═════ Given information

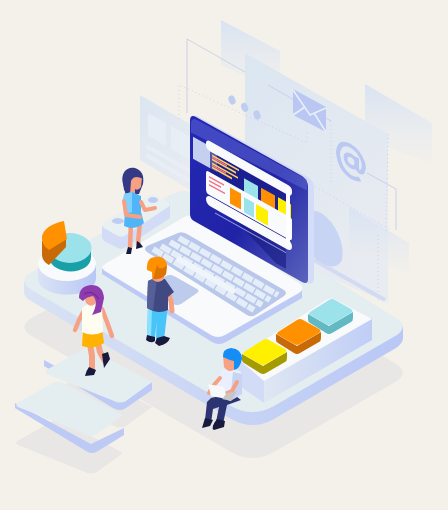
<!DOCTYPE html>
<html lang="en">
<head>
<meta charset="utf-8">
<title>Isometric laptop workspace</title>
<style>
:root{--paper:#f4f1ea;--shadow:#e9e7e5;--ice:#e4edf0;--edge:#bccaf5;--edge-light:#d3dcf6;--white:#f9fafc;--lilac:#c0cdf3;--navy:#2a2fb8;--orange:#ff9100;--orange-dark:#c96a08;--yellow:#fff000;--yellow-dark:#a59a00;--aqua:#9be2ea;--aqua-dark:#17a0a8;--skin:#f6a183;--ink:#171a3c}
html,body{margin:0;background:var(--paper);overflow:hidden}
svg{display:block;width:448px;height:510px}
.shadow{fill:var(--shadow)}.ice{fill:var(--ice)}.edge{fill:var(--edge)}.edge-light{fill:var(--edge-light)}
.white{fill:var(--white)}.lilac{fill:var(--lilac)}
.orange{fill:var(--orange)}.orange-dark{fill:var(--orange-dark)}
.yellow{fill:var(--yellow)}.yellow-dark{fill:var(--yellow-dark)}
.aqua{fill:var(--aqua)}.aqua-dark{fill:var(--aqua-dark)}
.skin{fill:var(--skin)}.ink{fill:var(--ink)}
.limb{fill:none;stroke:var(--skin);stroke-linecap:round;stroke-linejoin:round}
.wire{fill:none;stroke:#c3cbe6;stroke-width:.8}
.dots{stroke-dasharray:1 3}
</style>
</head>
<body>
<svg viewBox="0 0 448 510" role="img" aria-label="Small people working around a large isometric laptop with a chart, buttons and floating screens">
<defs>
<linearGradient id="glass" x1="0" y1="0" x2="0" y2="1"><stop offset="0" stop-color="#d9e3f3"/><stop offset="1" stop-color="#ebedee" stop-opacity=".35"/></linearGradient>
<linearGradient id="glass-main" x1="0" y1="0" x2=".6" y2="1"><stop offset="0" stop-color="#dbe6f1"/><stop offset="1" stop-color="#e6eaf2" stop-opacity=".85"/></linearGradient>
<linearGradient id="display" x1="0" y1="0" x2="1" y2="1"><stop offset="0" stop-color="#2428b4"/><stop offset=".55" stop-color="#2023a6"/><stop offset="1" stop-color="#5a64bd"/></linearGradient>
<linearGradient id="side" x1="0" y1="0" x2="1" y2="0"><stop offset="0" stop-color="#d9e3f4"/><stop offset="1" stop-color="#b9c7f6"/></linearGradient>
<linearGradient id="box-side" x1="0" y1="0" x2="1" y2="0"><stop offset="0" stop-color="#dfe7f2"/><stop offset="1" stop-color="#c0cdf6"/></linearGradient>
<path id="slab" d="M30 273 172 194Q184 188 196 194L396 318Q409 326 397 335L274 406Q252 418 231 406L30 289Q19 281 30 273Z"/>
<path id="step" d="M4 22 38 3Q42 0 48 3L108 35 82 54Q76 57 70 54L3 27Q-1 25 4 22Z"/>
<path id="tile" d="M2 14 21 2Q24 0 27 2L43 11Q46 13 43 15L24 26Q21 28 18 26L2 17Q0 16 2 14Z"/>
<path id="tile-side" d="M0 15V21Q0 23 2 24L18 34Q21 36 24 34L43 23Q45 22 45 19V13L21 27Z"/>
</defs>
<rect width="448" height="510" fill="var(--paper)"/>

<g id="floating-screens">
<path fill="url(#glass)" d="M221 20 280 51V93L221 65Z"/>
<path fill="url(#glass)" d="M365 84 432 123V164L365 138Z"/>
<path fill="url(#glass-main)" d="M245 53 388 134V303L312 270V185L245 146Z"/>
<path fill="url(#glass)" d="M349 207 409 243V272L349 252Z"/>
<path fill="url(#glass-main)" d="M140 95 200 130V196L140 160Z"/>
<path fill="#e8eef6" d="M148 113 166 123V146L148 136ZM171 126 190 137V160L171 149Z"/>
<path fill="none" stroke="#e9eef6" stroke-width="4" d="M146 146 190 171M146 155 190 181"/>
<path class="wire" d="M187 113V39L245 72M268 85 331 121M367 173 396 189V230"/>
<path class="wire dots" d="M179 119V85L307 143V132M331 121V182M388 134 386 233M312 185 389 229M378 235V300"/>
<path fill="none" stroke="#d2dbf2" stroke-width="4" d="M312 259 385 300"/>
<g class="lilac"><ellipse cx="232" cy="100" rx="3.3" ry="4.7" transform="rotate(-22 232 100)"/><ellipse cx="244.500" cy="107.500" rx="3.3" ry="4.7" transform="rotate(-22 244 107)"/><ellipse cx="257" cy="115" rx="3.3" ry="4.7" transform="rotate(-22 257 115)"/></g>
<g id="envelope"><path fill="#b9c7f2" d="M293 89 326 107V132L293 115Z"/><path fill="none" stroke="#e8eefb" stroke-width="1.600" d="M293 90 310 115 326 108M293 115 305 107M326 132 314 113"/></g>
<g id="at-sign" transform="matrix(1 .55 0 1 351 161)" fill="none" stroke="#bac8f2" stroke-width="4"><circle r="5.500"/><path d="M6-7V3Q7 8 11 5 14 0 12-6 8-15-1-15-12-14-13-1-12 14 0 16 5 16 9 13"/></g>
<path fill="#c8d4f3" d="M304 216Q315 203 331 222 345 241 342 260 335 273 317 260 301 245 304 216Z"/>
</g>

<g id="ground-shadows" class="shadow">
<use href="#slab" y="46"/><use href="#step" x="44" y="372"/><use href="#step" x="15" y="418"/>
</g>

<g id="platform">
<path fill="url(#side)" d="M24 281V292Q24 297 31 301L231 419Q253 431 274 419L396 348Q403 343 403 338V326L253 410Z"/>
<use href="#slab" class="ice"/>
</g>

<g id="steps">
<path class="edge" d="M44 360V366L113 408Q120 412 126 408L152 390V382L120 402Z"/>
<use href="#step" class="ice" x="44" y="347"/>
<path class="edge" d="M15 403V408L86 451Q92 455 98 451L124 435V428L91 444Z"/>
<use href="#step" class="ice" x="15" y="380"/>
</g>

<g id="desk">
<path class="edge-light" d="M102 225V237Q102 240 106 242L118 248Q122 250 126 247L170 218V202L121 236Z"/>
<path fill="#e9f0f2" d="M104 222 148 196Q152 194 156 196L168 202Q172 204 168 207L126 235Q122 238 118 236L104 228Q100 225 104 222Z"/>
<ellipse class="lilac" cx="118" cy="221" rx="6" ry="3"/><ellipse class="lilac" cx="153" cy="200" rx="5" ry="3"/>
</g>

<g id="laptop">
<path class="edge" d="M102 268V274L212 342Q219 346 226 342L302 298V290L218 336Z"/>
<path class="white" d="M105 264 184 217Q190 214 197 218L299 283Q306 288 299 293L225 335Q218 339 211 335L105 271Q99 267 105 264Z"/>
<path fill="#b8c7ea" d="M147 246 178 233Q182 231 187 234L284 290Q288 293 284 296L257 314Q252 318 247 315L147 252Q143 249 147 246Z"/>
<g fill="none" stroke="#e4edf8" stroke-width="6" stroke-dasharray="11 1.300">
<path d="M179 238 278 295M170 242 270 300M161 246 262 305M153 249 254 310"/></g>
<path fill="none" stroke="#eff5fa" stroke-width="6" d="M177 258 235 292"/>
<path fill="#bdcbed" d="M149 286 166 276Q170 274 174 276L197 289Q200 291 197 293L181 304Q177 306 173 304L149 290Q146 288 149 286Z"/>
<path fill="#d3dcf8" d="M190 119Q191 114 197 116L308 177Q314 181 314 188V279Q313 285 307 283L302 280Z"/>
<path fill="url(#display)" d="M190 121Q190 114 196 117L302 176Q308 180 308 187V279Q308 285 302 282L194 221Q190 219 190 214Z"/>
<g id="display-content" transform="matrix(1 .56 0 1 190 116)">
<path fill="#6972d7" d="M1 6Q2 0 7 0L117-2V9L1 16Z" opacity=".45"/>
<rect x="3" y="19" width="24" height="22" fill="#c5cff0"/>
<path fill="#191c83" d="M20 24H96V99H86L20 66Z" opacity=".65"/>
<rect class="white" x="16" y="14" width="86" height="10" rx="4"/>
<path stroke="#ffd15c" stroke-width="1.800" d="M22 27H49M22 31H46M22 35H48M22 39H42"/>
<path stroke="#ff78a0" stroke-width="1.500" d="M22 29H37M22 37H36"/>
<rect x="54" y="32" width="14" height="15" class="aqua"/><rect x="71" y="32" width="14" height="15" class="orange"/><rect x="88" y="32" width="13" height="15" class="yellow"/>
<rect class="white" x="16" y="45" width="86" height="23" rx="3"/>
<path stroke="#f36d80" stroke-width="1.500" d="M19 50H34M19 54H31M19 58H35"/>
<rect x="40" y="49" width="11" height="16" class="orange"/><rect x="54" y="51" width="10" height="15" class="aqua"/><rect x="66" y="51" width="12" height="15" class="yellow"/>
<rect class="white" x="16" y="69" width="86" height="10" rx="5"/>
<path stroke="#9aa3e0" stroke-width="1" d="M25 83H96"/>
<path stroke="#fff" stroke-width="4" d="M98 16V74"/>
</g>
</g>

<g id="button-console">
<path class="edge-light" d="M237 358 264 379V403L237 384Z"/>
<path fill="url(#box-side)" d="M264 379 372 318V340L264 403Z"/>
<path class="white" d="M237 358 326 300Q331 297 336 300L372 319 264 381Z"/>
<g id="yellow-button"><use href="#tile-side" x="242" y="339" class="yellow-dark"/><use href="#tile" x="242" y="338" class="yellow"/></g>
<g id="orange-button"><use href="#tile-side" x="276" y="319" class="orange-dark"/><use href="#tile" x="276" y="318" class="orange"/></g>
<g id="aqua-button"><use href="#tile-side" x="308" y="299" fill="#62b9c4"/><use href="#tile" x="308" y="298" class="aqua"/></g>
</g>

<g id="pie-chart">
<path fill="url(#side)" d="M38 264V278C38 300 96 300 96 278V264Z"/>
<ellipse class="white" cx="67" cy="264" rx="29" ry="17"/>
<path class="aqua-dark" d="M49 250V258C52 276 91 276 91 257V248Z"/>
<ellipse class="aqua" cx="70" cy="248" rx="21.500" ry="15"/>
<path class="orange-dark" d="M42 241V256Q43 262 49 265L66 247V236Z"/>
<path class="orange" d="M64 221 67 239 49 250Q41 245 42 236 45 225 64 221Z"/>
</g>

<g id="woman-at-desk">
<path fill="#353a87" d="M123 184C120 173 127 166 135 168Q145 171 143 184L139 194 126 196Z"/>
<path class="skin" d="M130 177Q137 173 142 178L141 187Q138 191 135 189V195H128Z"/>
<path fill="#353a87" d="M123 181Q126 169 138 172L143 179Q134 174 131 181L130 194 124 190Z"/>
<path class="limb" stroke-width="4.500" d="M131 222 130 248M140 222 138 243"/>
<path class="ink" d="M128 247 132 248 131 254H126ZM137 241 140 243 143 247 136 249Z"/>
<path fill="#50b5f8" d="M124 194 132 192 141 196 141 212 144 223Q135 231 124 226L125 211Z"/>
<path fill="#81d1ff" d="M124 194 132 192 132 212 125 214Q121 204 124 194Z"/>
<path class="limb" stroke-width="4" d="M124 201 126 215 140 217M141 202 145 210 155 208"/>
</g>

<g id="man-at-keyboard">
<path d="M148 306 158 307 155 338H147ZM157 307 168 305 164 340H156Z" fill="#49c4f8"/>
<path fill="#8be2ff" d="M148 308H152L151 338H147Z"/>
<path class="ink" d="M147 335 155 337V341Q151 344 146 340ZM157 338 164 336 170 338Q168 344 159 346L155 343Z"/>
<path class="limb" stroke-width="5" d="M166 287 171 301 172 311"/>
<path fill="#414983" d="M148 281Q155 276 165 279L174 292 168 297 168 310Q158 315 147 308Z"/>
<path fill="#566098" d="M148 281 157 278 153 310 147 308Z"/>
<path class="skin" d="M152 268H165L164 279Q158 285 152 279Z"/>
<path class="orange" d="M147 270Q146 257 156 257 164 255 167 264L166 274Q162 280 153 279L152 272Z"/>
<path fill="#dd7205" d="M157 265Q160 272 167 265L166 274Q162 280 153 279Z"/>
</g>

<g id="woman-walking">
<path class="limb" stroke-width="6" d="M90 344 92 356 92 371M98 343 100 352 105 361"/>
<path class="ink" d="M89 367 96 370 94 375 85 376Q86 371 89 367ZM102 354 108 352 110 359 104 368Z"/>
<path class="limb" stroke-width="4.500" d="M85 309 79 320 75 330M102 309 107 322 112 336"/>
<path fill="#ffb300" d="M83 330 102 328 104 343Q93 350 82 346Z"/>
<path fill="#fffdf0" d="M82 308Q91 300 102 306L103 332Q92 337 82 332Z"/>
<path class="skin" d="M83 292Q89 288 97 293L95 304Q91 308 86 303Z"/>
<path fill="#8e3bad" d="M79 298Q79 286 91 285 103 285 104 298L101 312 92 315Q99 302 93 296 86 297 83 301Z"/>
<path fill="none" stroke="#6f2290" d="M84 294Q92 289 99 299"/>
</g>

<g id="man-with-tablet">
<path fill="#2c3472" d="M211 398 232 393 241 400 227 405 223 424 216 422 219 407 213 409 211 423 205 420 207 402Z"/>
<path class="ink" d="M205 418 213 420 210 426 202 428ZM217 419 225 421 224 427 214 430Q210 428 217 419Z"/>
<path fill="#e9efff" d="M221 371Q231 364 241 372L242 394 230 401 217 393Z"/>
<path fill="#c8d4f4" d="M233 372 242 374V394L230 401Z"/>
<path class="limb" stroke-width="4" d="M220 378 213 386 209 393M237 382 232 391 222 395"/>
<path fill="#f7f8fa" d="M208 384 224 387 227 399 211 396Z"/><path fill="#c8c5c6" d="M227 393 237 391 231 401 222 399Z"/>
<path class="skin" d="M223 355 237 357 235 369Q229 374 224 367Z"/>
<path fill="#148df5" d="M223 357Q222 349 231 348 242 349 242 359 240 369 234 370L234 361Q229 360 223 357Z"/>
</g>
</svg>
</body>
</html>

══════════

(Description of the task)
From the entries, report each line that includes the word "dots".

(Exercise output)
.dots{stroke-dasharray:1 3}
<path class="wire dots" d="M179 119V85L307 143V132M331 121V182M388 134 386 233M312 185 389 229M378 235V300"/>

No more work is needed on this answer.